The exact relationship between the physical and functional damage on the cellular and tissue level, and the corresponding effect on the optomotor reflex, needs to be established for each disease model individually. In case of NaIO3, the primary target is the retinal pigment epithelium with secondary photoreceptor death. This process does not only have a temporal component (when do I expect to see effects?) but also a spatial component. For systemic injection of NaIO3, the damage proceeds radially, it starts in the central retina and quickly also engulfs the peripheral retina.

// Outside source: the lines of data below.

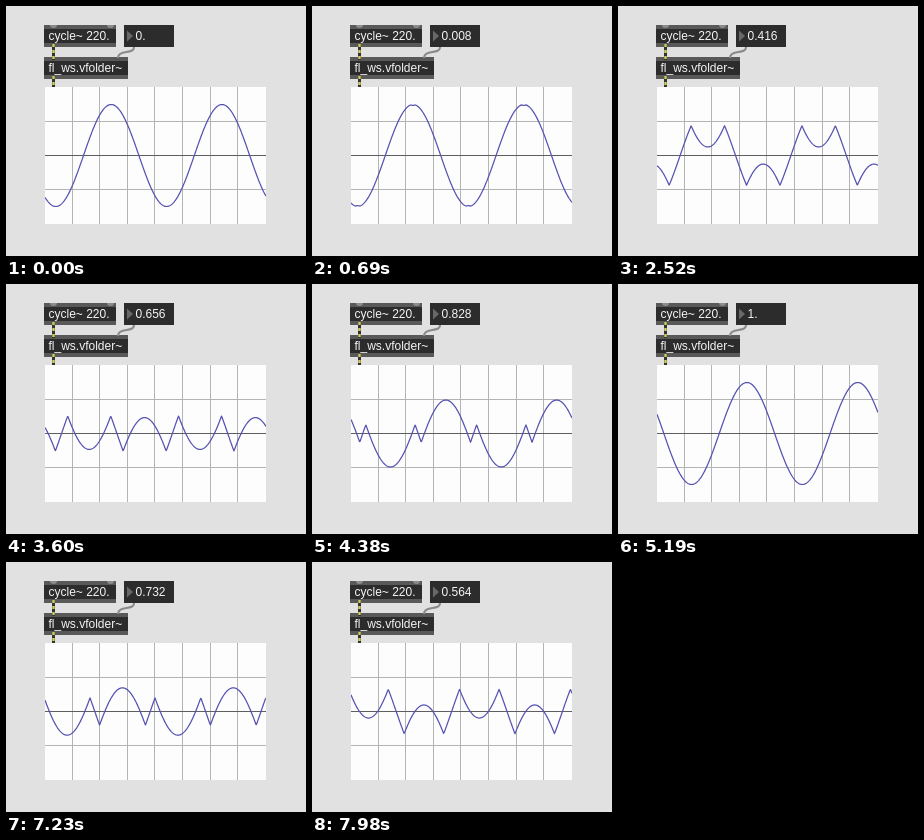
Animation of 300 by 250 pixels, one loop 8 s. Source, as an HTML page:

```html
<!DOCTYPE html>
<html lang="en">
<head>
<meta charset="utf-8">
<title>Wavefolder</title>
<style>
  html, body { margin: 0; width: 100%; height: 100%; overflow: hidden; background: #e1e1e1; }
  svg { display: block; width: 300px; height: 250px; }
  text { font: 12px "Liberation Sans", Arial, sans-serif; fill: #f4f4f4; }
  .body { fill: #2c2c2c; }
  .edge { fill: #595959; }
  .port { fill: #8c8c8c; }
  .grid { stroke: #b4b4b4; fill: none; }
  .axis { stroke: #5e5e62; }
  .cord { stroke: #34342c; stroke-width: 3; }
  .stripe { stroke: #cfd060; stroke-width: 2.4; stroke-dasharray: 3 3; }
</style>
</head>
<body>
<svg viewBox="0 0 300 250">
  <clipPath id="screen"><rect x="39" y="81" width="221" height="137"/></clipPath>

  <rect x="39" y="81" width="221" height="137" fill="#fdfdfd"/>
  <path id="grid" class="grid"/>
  <path class="axis" d="M39 149.5H260"/>
  <path id="wave" clip-path="url(#screen)" fill="none" stroke="#5552b0" stroke-width="1.25" stroke-linejoin="round"/>

  <rect class="body" x="38" y="19" width="72" height="22"/>
  <path class="edge" d="M38 19h72v4h-72zM38 37h72v4h-72z"/>
  <path class="port" d="M44 19h7a3.5 3 0 0 1-7 0zM101 19h7a3.5 3 0 0 1-7 0z"/>
  <text x="42.5" y="34">cycle~ 220.</text>

  <rect class="body" x="118" y="19" width="50" height="22"/>
  <path d="M121 24.5L127 30L121 35.5Z" fill="#686868"/>
  <text id="amount" x="129.5" y="34">0.</text>

  <rect class="body" x="38" y="51" width="84" height="22"/>
  <path class="edge" d="M38 51h84v4h-84zM38 69h84v4h-84z"/>
  <text x="42.5" y="66">fl_ws.vfolder~</text>

  <path d="M128 41C128 49 112 43 112 52" fill="none" stroke="#8a8a8a" stroke-width="2"/>
  <path class="cord" d="M47.5 38V54M47.5 70V81"/>
  <path class="stripe" d="M47.5 38V54M47.5 70V81"/>
</svg>
<script>
const LOOP = 8000, FRAME = 30;
const LEFT = 39, RIGHT = 260, TOP = 81, BOTTOM = 218, MID = 149.5;
const AMPLITUDE = 51, PERIOD = 110.8;
const STEP = 0.004, STEP_MS = 18, RISE_START = 640, FALL_START = 6015;

const wave = document.getElementById('wave');
const amountText = document.getElementById('amount');

let lines = '';
for (let i = 1; i < 8; i++) lines += `M${Math.round(LEFT + i * 27.6) - 0.5} ${TOP}V${BOTTOM}`;
for (const y of [115.5, 183.5]) lines += `M${LEFT} ${y}H${RIGHT}`;
document.getElementById('grid').setAttribute('d', lines);

// Number of control steps elapsed since a ramp began, at most a full ramp.
const steps = (t, start) => Math.min(250, Math.max(0, Math.floor((t - start) / STEP_MS)));

const foldAmount = t => (steps(t, RISE_START) - steps(t, FALL_START)) * STEP;

// Reflects everything beyond the threshold back towards zero.
function fold(s, limit) {
  return Math.abs(s) > limit ? Math.sign(s) * 2 * limit - s : s;
}

function draw(t) {
  const amount = foldAmount(t);
  const crest = 105.2 - 0.0061 * t;
  let d = '';
  for (let x = LEFT; x <= RIGHT; x += 0.5) {
    const s = Math.cos(2 * Math.PI * (x - crest) / PERIOD);
    const y = MID - AMPLITUDE * fold(s, 1 - amount);
    d += `${d ? 'L' : 'M'}${x} ${y.toFixed(2)}`;
  }
  wave.setAttribute('d', d);
  amountText.textContent = amount.toFixed(3).replace(/0+$/, '');
}

function tick() {
  const t = performance.now() % LOOP;
  draw(Math.floor(t / FRAME) * FRAME);
  requestAnimationFrame(tick);
}
tick();
</script>
</body>
</html>
```
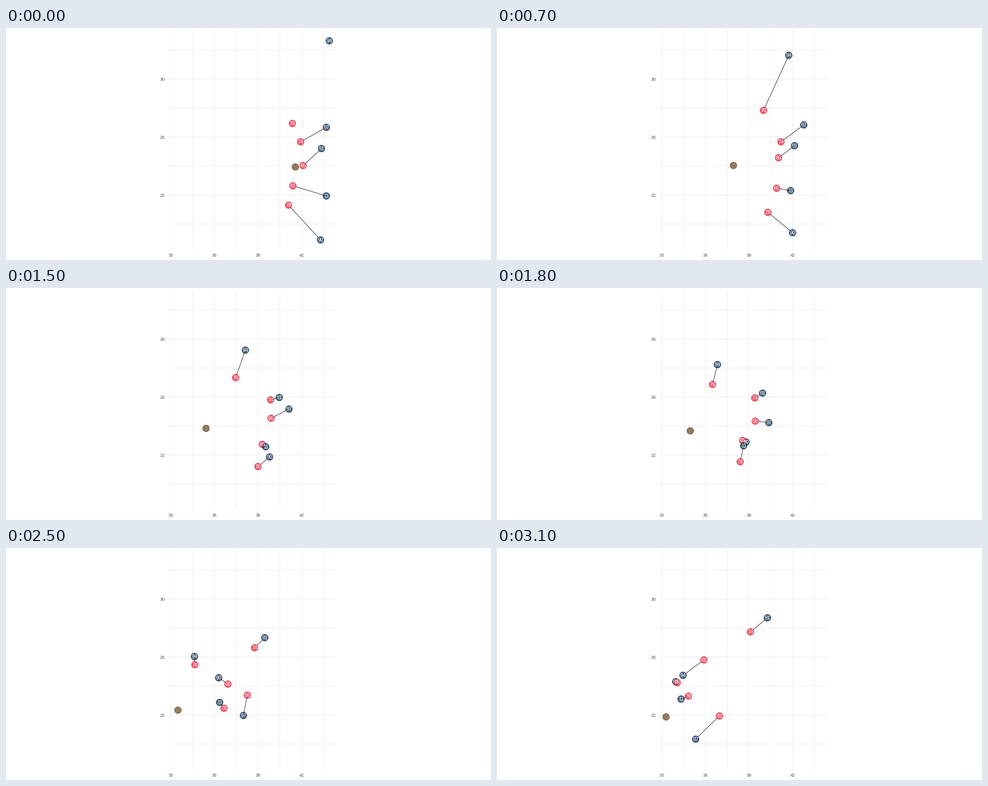
Write a matplotlib script that moves like this. It is 1000 px wide and 480 px high and loops after 3700 ms.

```python
from itertools import permutations

import matplotlib.pyplot as plt
import numpy as np
from matplotlib.animation import FuncAnimation
from matplotlib.collections import LineCollection

W, H, DPI = 1000, 480, 100
PX = 72 / DPI            # points per pixel
UNIT = 30                # pixels per yard
REACH = 5 * UNIT         # longest link between two players
LAST = 31                # motion stops here, then the pose is held
FRAMES = 37
ALPHA = 0.7
NAVY, RED, BROWN = "#002244", "#e31837", "#654321"

# Each player runs a cubic curve through four points at these times.
KEYS = [0, 11, 21, 31]
RUSHERS = {
    90: [(648, 438), (578, 390), (482, 291), (368, 276)],
    91: [(650, 249), (587, 236), (537, 205), (557, 144)],
    94: [(666, 26), (548, 89), (420, 188), (383, 263)],
    97: [(660, 205), (610, 220), (532, 307), (409, 395)],
    11: [(660, 347), (571, 332), (479, 323), (379, 312)],
}
BLOCKERS = {
    65: [(591, 326), (555, 329), (484, 303), (426, 231)],
    66: [(612, 284), (563, 266), (518, 285), (458, 347)],
    74: [(607, 235), (565, 234), (520, 220), (522, 173)],
    76: [(590, 197), (513, 173), (417, 216), (371, 278)],
    78: [(582, 366), (540, 378), (480, 348), (394, 306)],
}
DRAW_ORDER = [90, 91, 94, 97, 65, 66, 74, 78, 11, 76]

now = np.arange(LAST + 1)


def to_pixels(curve):
    """Centre positions on whole pixels."""
    return np.round(curve) + 0.5


def run(points):
    return to_pixels(np.vander(now, 4) @ np.polyfit(KEYS, points, 3))


def ball_run():
    """The ball moves in straight stretches at steady speed."""
    t = [0, 7, 12, 22, 25, 31]
    x = [596, 487, 426, 380, 354, 348]
    y = [287, 284, 286, 301, 335, 349]
    return to_pixels(np.column_stack([np.interp(now, t, x),
                                      np.interp(now, t, y)]))


paths = {n: run(p) for n, p in {**RUSHERS, **BLOCKERS}.items()}
ball = ball_run()


def links(f):
    """Pair blockers with rushers at the least total distance."""
    front = [paths[n][f] for n in BLOCKERS]
    rush = [paths[n][f] for n in RUSHERS]
    dist = [[np.hypot(*(a - b)) for b in rush] for a in front]
    best = min(permutations(range(len(rush))),
               key=lambda order: sum(row[j] for row, j in zip(dist, order)))
    return [(front[i], rush[j]) for i, j in enumerate(best)
            if dist[i][j] <= REACH]


fig = plt.figure(figsize=(W / DPI, H / DPI), dpi=DPI, facecolor="white")
ax = fig.add_axes([0, 0, 1, 1])
ax.set(xlim=(0, W), ylim=(H, 0))
ax.axis("off")


def add_lines(segments, color, width, zorder):
    lines = LineCollection(segments, colors=color, linewidths=width * PX,
                           capstyle="butt", snap=False, zorder=zorder)
    ax.add_collection(lines)
    return lines


def label(x, y, text, size, color, ha="center"):
    return ax.text(x, y, text, fontsize=size * PX, color=color, ha=ha,
                   va="baseline", family="Liberation Sans", zorder=4)


columns = [[(x + 0.5, 5), (x + 0.5, 459)] for x in range(339, 655, 45)]
rows = [[(332, y + 0.5), (682, y + 0.5)] for y in range(45, 406, 60)]
add_lines(columns + rows, "#ebebeb", 1, 1)

for k in range(4):
    label(339.5 + 90 * k, 473, str(33 + 3 * k), 9, "#4d4d4d")
for k in range(3):
    label(327.5, 109 + 120 * k, str(30 - 4 * k), 9, "#4d4d4d", "right")

lines = add_lines([], "black", 0.85, 2)
colors = [BROWN] + [NAVY if n in RUSHERS else RED for n in DRAW_ORDER]
dots = ax.scatter(np.zeros(len(colors)), np.zeros(len(colors)),
                  s=(14 * PX) ** 2, c=colors, edgecolors=colors,
                  linewidths=PX, alpha=ALPHA, snap=False, zorder=3)
numbers = {n: label(0, 0, str(n), 11, "white") for n in DRAW_ORDER}


def draw(frame):
    f = min(frame, LAST)
    lines.set_segments(links(f))
    dots.set_offsets([ball[f]] + [paths[n][f] for n in DRAW_ORDER])
    for n, text in numbers.items():
        x, y = paths[n][f]
        text.set_position((x, y + 3.5))
    return [lines, dots, *numbers.values()]


anim = FuncAnimation(fig, draw, frames=FRAMES, interval=100, repeat=True)
plt.show()
```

The biology of the optomotor reflex is such that it is preserved quite robustly when there is sufficiently functional retina remaining in the periphery. The morphology of the retina can show severe damage in the center and mid-periphery, to an extent that absolutely no vision is possible anymore. In the far periphery, however, enough function can be preserved for some time to trigger the optomotor reflex when the stimulus is sufficiently easy (here: 50% easier than normal visual acuity). This phenomenon is similar to the observations with the model of local retinal laser damage where one needs a certain amount of damage to the retina before one can see a significant impact on the optomotor reflex.
NaIO3: Is the sodium iodite model a model for dry AMD?
No, but it mimics some characteristics of the disease including apoptosis of the photoreceptors after degenerating RPE cells and functional as well as morphological changes.